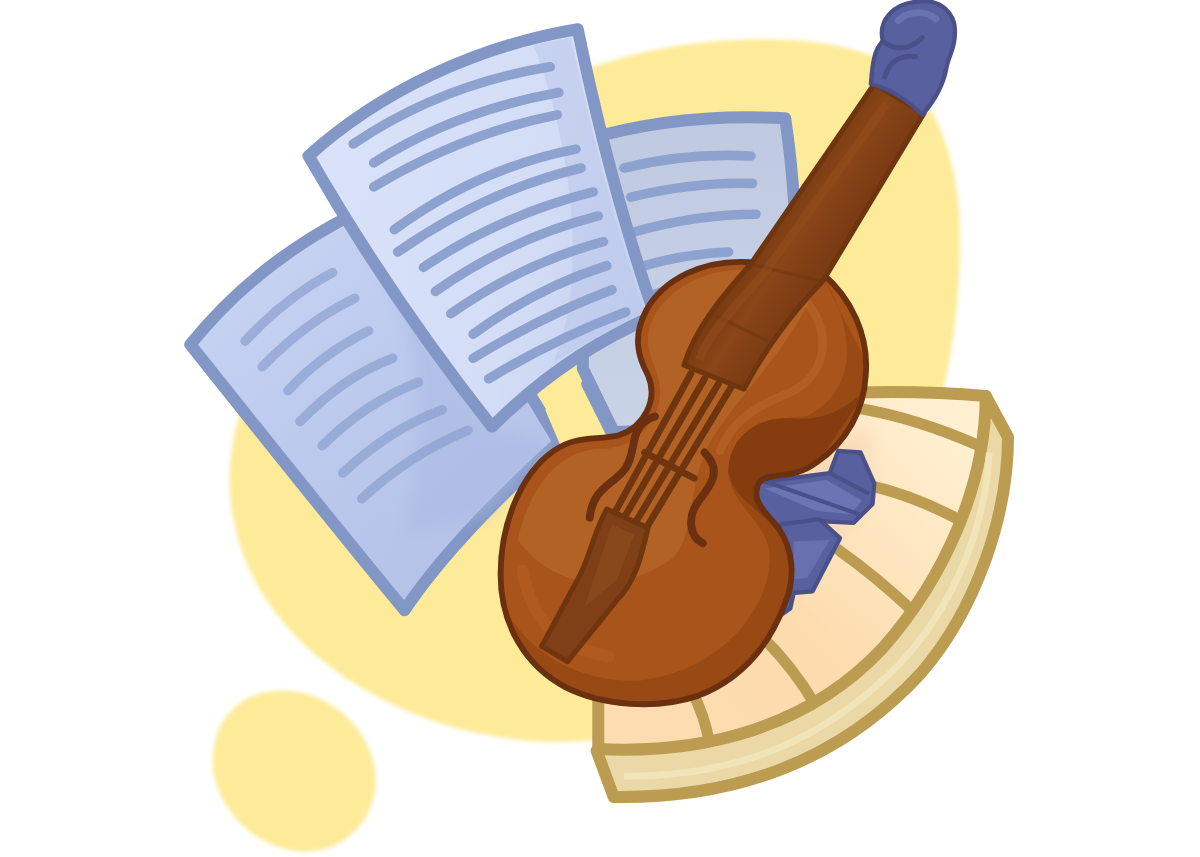
<!DOCTYPE html>
<html lang="en">
<head>
<meta charset="utf-8">
<title>Violin, sheet music and keyboard</title>
<style>
:root{
  --page:#ffffff;
  --blob:#fdeb99;
  --paper-line:#8297c5;
  --paper-ink:#8ea2d0;
  --wood-line:#6a3010;
  --wood:#a9541a;
  --wood-light:#b96a2c;
  --wood-shade:#91440f;
  --neck:#7f3f17;
  --neck-dark:#6f350f;
  --scroll:#58609f;
  --scroll-line:#4a5089;
  --key-line:#bb9c50;
  --rim:#ead9a6;
}
*{margin:0;padding:0}
html,body{width:1200px;height:857px;overflow:hidden;background:var(--page)}
svg{display:block;width:1200px;height:857px}
.blob{fill:var(--blob)}
.sheet{stroke:var(--paper-line);stroke-width:7;stroke-linejoin:round}
.staff{fill:none;stroke:var(--paper-ink);stroke-width:5.6;stroke-linecap:round}
.staff-soft{opacity:.75}
.key-edge{fill:none;stroke:var(--key-line);stroke-width:7;stroke-linejoin:round;stroke-linecap:round}
.key-gap{fill:none;stroke:var(--key-line);stroke-width:6.5}
.black-key{fill:var(--scroll);stroke:var(--scroll-line);stroke-width:2.5;stroke-linejoin:round}
.string{fill:none;stroke:var(--neck-dark);stroke-width:4;stroke-linecap:round}
.f-hole{fill:none;stroke:var(--wood-line);stroke-width:4.6;stroke-linecap:round;stroke-linejoin:round}
</style>
</head>
<body>
<svg viewBox="0 0 700 500" preserveAspectRatio="none" role="img" aria-label="A violin in front of sheet music and a curved piano keyboard">
  <defs>
    <linearGradient id="front-paper" x1="0" y1="0.3" x2="1" y2="0.6">
      <stop offset="0" stop-color="#d9e2f8"/><stop offset=".65" stop-color="#d3ddf6"/><stop offset="1" stop-color="#c3cff0"/>
    </linearGradient>
    <linearGradient id="left-paper" x1="0" y1="0" x2=".8" y2="1">
      <stop offset="0" stop-color="#cbd6f3"/><stop offset=".5" stop-color="#bccaee"/><stop offset="1" stop-color="#b2c0e6"/>
    </linearGradient>
    <linearGradient id="back-paper" x1="0" y1="0" x2="0" y2="1">
      <stop offset="0" stop-color="#bfcae2"/><stop offset="1" stop-color="#c9d3e6"/>
    </linearGradient>
    <linearGradient id="key-tops" gradientUnits="userSpaceOnUse" x1="375" y1="425" x2="550" y2="240">
      <stop offset="0" stop-color="#fddcb2"/><stop offset=".4" stop-color="#fddbad"/><stop offset="1" stop-color="#fff0d2"/>
    </linearGradient>
    <linearGradient id="neck-wood" gradientUnits="userSpaceOnUse" x1="450" y1="120" x2="488" y2="145">
      <stop offset="0" stop-color="#74370f"/><stop offset=".5" stop-color="#8a4518"/><stop offset="1" stop-color="#7b3b13"/>
    </linearGradient>
    <path id="violin-outline" d="M438 153C410 151 387 163 377 181C369 196 372 208 378 219C384 233 376 249 361 254C347 257 336 254 323 263C303 277 292 307 292 335C292 365 307 389 330 401C352 412 383 414 407 406C433 396 449 376 458 352C464 337 463 321 454 308C447 299 437 292 443 281C450 275 463 280 476 270C494 258 504 239 505 219C507 196 497 174 479 159Z"/>
    <clipPath id="violin-clip"><use href="#violin-outline"/></clipPath>
    <filter id="soft" x="-20%" y="-20%" width="140%" height="140%"><feGaussianBlur stdDeviation="1.1"/></filter>
    <filter id="shade-blur" x="-30%" y="-30%" width="160%" height="160%"><feGaussianBlur stdDeviation="4"/></filter>
  </defs>

  <g id="background-blobs" class="blob" filter="url(#soft)">
    <path d="M335 43C372 28 415 22 455 23C482 24 510 29 527 43C551 66 561 105 560 145C559 178 556 208 547 240C515 330 445 420 345 432C290 437 232 420 190 387C151 356 134 318 134 280C134 190 240 80 335 43Z"/>
    <path d="M124 445C124 421 138 405 161 403C190 401 216 424 219 451C221 477 202 497 177 497C148 496 125 470 124 445Z"/>
  </g>

  <g id="sheet-music">
    <g id="sheet-back">
      <path class="sheet" fill="url(#back-paper)" d="M340 82C380 70 420 67 458 69C462 95 464 120 465 155L420 250L358 252L340 215Z"/>
      <path class="staff" d="M364 98Q400 89 438 91M368 115Q405 106 439 107M371 135Q407 125 441 125M376 155Q400 148 425 147M380 172Q396 167 408 167"/>
    </g>
    <g id="sheet-left">
      <path class="sheet" fill="url(#left-paper)" d="M111 201C136 170 167 145 204 126L285 190L326 258C291 290 258 323 236 356C193 304 150 250 111 201Z"/>
      <path d="M203 130L226 166C244 195 249 250 236 312L284 302L323 259L287 249Z" fill="#a9b8e0" opacity=".48" filter="url(#shade-blur)"/>
      <path class="staff staff-soft" d="M143 199Q166 174 194 159M153 214Q178 188 207 174M168 228Q187 207 215 193M175 246Q200 220 229 209M188 260Q213 235 244 223M200 276Q226 251 258 239M211 291Q239 265 273 251"/>
      <path d="M318 239L341 226L353 254L327 260Z" fill="var(--blob)"/>
      <path d="M342 224L356 252" fill="none" stroke="var(--paper-line)" stroke-width="6" stroke-linecap="round"/>
    </g>
    <g id="sheet-front">
      <path class="sheet" fill="url(#front-paper)" d="M180 91C221 54 277 27 337 17C349 75 363 129 382 184C345 200 313 223 287 249C246 197 211 145 180 91Z"/>
      <path d="M311 26L333 22C345 76 358 130 376 182L323 211C343 165 334 84 311 26Z" fill="#b9c6ea" opacity=".5"/>
      <path class="staff" d="M206 84Q258 49 321 39M218 95Q265 65 326 54M218 109Q270 78 325 67M230 134Q279 98 336 87M232 147Q284 111 339 98M247 156Q291 126 346 112M254 170Q298 139 349 126M263 183Q304 154 352 141M276 195Q313 168 354 155M276 209Q317 184 357 169M285 221Q323 198 365 182"/>
    </g>
  </g>

  <g id="keyboard">
    <path d="M500 228Q540 227 575 231L588 255C588 300 570 355 537 393C488 446 425 466 358 465L348 438L349 400Z" fill="var(--rim)"/>
    <path d="M500 228Q540 227 575 231C575 283 551 337 515 378C472 424 412 440 349 437L349 395Z" fill="url(#key-tops)"/>
    <path d="M461 345L510 290L508 250L440 270L430 390Z" fill="#f3cfae" opacity=".45" filter="url(#shade-blur)"/>
    <path class="key-gap" d="M500 238Q535 244 571 260M506 283Q533 289 561 304M488 320Q512 337 534 358M443 370Q462 388 476 412M403 402Q411 417 414 434"/>
    <path class="key-edge" d="M500 229Q540 228 575 231C575 283 551 337 515 378C472 424 412 440 349 437L349 402"/>
    <path class="key-edge" d="M575 231L588 255C588 300 570 355 537 393C488 446 425 466 358 465L348 438"/>
    <path d="M364 453C430 453 482 432 526 386C557 352 575 307 577 264" fill="none" stroke="#f4e8c1" stroke-width="4" opacity=".7"/>
    <g id="black-keys">
      <path class="black-key" d="M438 282L484 276L489 263L502 264L510 282L509 294L498 305L478 304L462 318L446 300Z"/>
      <path d="M446 285L482 280L503 292L496 300L476 298Z" fill="#6c74b4"/>
      <path d="M444 280L501 300M484 276L507 288" fill="none" stroke="var(--scroll-line)" stroke-width="2.4"/>
      <path class="black-key" d="M455 306L478 303L490 314L474 345L462 346L454 335Z"/>
      <path d="M463 316L484 315L471 337L463 338Z" fill="#6870af"/>
      <path class="black-key" d="M452 348L463 346L461 355L448 364Z"/>
    </g>
  </g>

  <g id="violin">
    <use href="#violin-outline" fill="var(--wood)"/>
    <g clip-path="url(#violin-clip)">
      <path d="M437 158C410 155 387 171 380 188C374 203 383 212 385 226C386 246 371 261 352 262C326 261 308 286 302 315C321 341 357 350 392 326C407 310 400 285 414 258C431 230 461 204 478 163Z" fill="var(--wood-light)" opacity=".65"/>
      <path d="M479 160C499 190 502 228 470 243C444 243 424 256 425 277C428 297 447 304 449 323C450 356 420 391 374 397C342 399 311 384 295 356L294 400L375 420L470 380L475 300L515 230Z" fill="var(--wood-shade)" opacity=".65"/>
      <path d="M507 226C490 242 476 246 460 244C439 243 424 258 425 276C428 290 441 296 452 308L470 280Z" fill="#853d0f"/>
      <path d="M472 178C486 196 482 222 456 231C436 239 426 249 420 263" fill="none" stroke="#c27131" stroke-width="5" opacity=".38" stroke-linecap="round"/>
      <path d="M305 333C310 364 329 379 355 383" fill="none" stroke="#bf6b2a" stroke-width="7" opacity=".3" stroke-linecap="round"/>
    </g>
    <use href="#violin-outline" fill="none" stroke="var(--wood-line)" stroke-width="3.4" stroke-linejoin="round"/>

    <g id="f-holes">
      <path class="f-hole" d="M382 243C366 248 372 263 365 273C358 283 346 284 344 302"/>
      <path class="f-hole" d="M411 264C422 275 414 284 407 293C401 302 402 313 410 317"/>
    </g>
    <g id="strings">
      <path class="string" d="M403 218L357 302M411 221L363 304M419 224L370 306M427 225L377 308"/>
      <path d="M376 264L405 279" stroke="var(--neck-dark)" stroke-width="4" stroke-linecap="round"/>
    </g>
    <path id="tailpiece" d="M354 297L378 308C374 326 370 340 360 350L331 386L316 377L337 338C344 326 346 311 354 297Z" fill="var(--neck)" stroke="var(--neck-dark)" stroke-width="3" stroke-linejoin="round"/>
    <path d="M357 306L370 312L360 338L341 354Z" fill="#91501f" opacity=".55"/>

    <g id="neck">
      <path d="M510 49L539 66L480 164C463 181 446 204 434 227L399 213C405 193 420 174 438 154Z" fill="url(#neck-wood)" stroke="var(--neck-dark)" stroke-width="3" stroke-linejoin="round"/>
      <path d="M438 154L479 164M415 183L448 199" fill="none" stroke="var(--neck-dark)" stroke-width="2" opacity=".55"/>
      <path d="M517 61L446 159C428 180 412 196 408 210" fill="none" stroke="#99531f" stroke-width="5" opacity=".4"/>
    </g>
    <g id="scroll">
      <path d="M508 49C509 36 510 29 515 24C512 12 521 2 535 1C549 -1 558 8 557 20C557 29 553 33 552 40C550 51 544 60 538 67C530 59 520 52 508 49Z" fill="var(--scroll)" stroke="var(--scroll-line)" stroke-width="2.5" stroke-linejoin="round"/>
      <path d="M515 24C522 30 531 29 538 22M516 45C519 35 526 32 534 33" fill="none" stroke="var(--scroll-line)" stroke-width="3" stroke-linecap="round"/>
      <path d="M524 12C530 6 540 6 546 11" fill="none" stroke="#737bb8" stroke-width="4" stroke-linecap="round" opacity=".7"/>
    </g>
  </g>
</svg>
</body>
</html>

☆ ☆ ☆ ☆ ☆ ☆ ☆

* Activity *
List every line from the entries above in which "left" appears.

* Exercise result *
    <linearGradient id="left-paper" x1="0" y1="0" x2=".8" y2="1">
    <g id="sheet-left">
      <path class="sheet" fill="url(#left-paper)" d="M111 201C136 170 167 145 204 126L285 190L326 258C291 290 258 323 236 356C193 304 150 250 111 201Z"/>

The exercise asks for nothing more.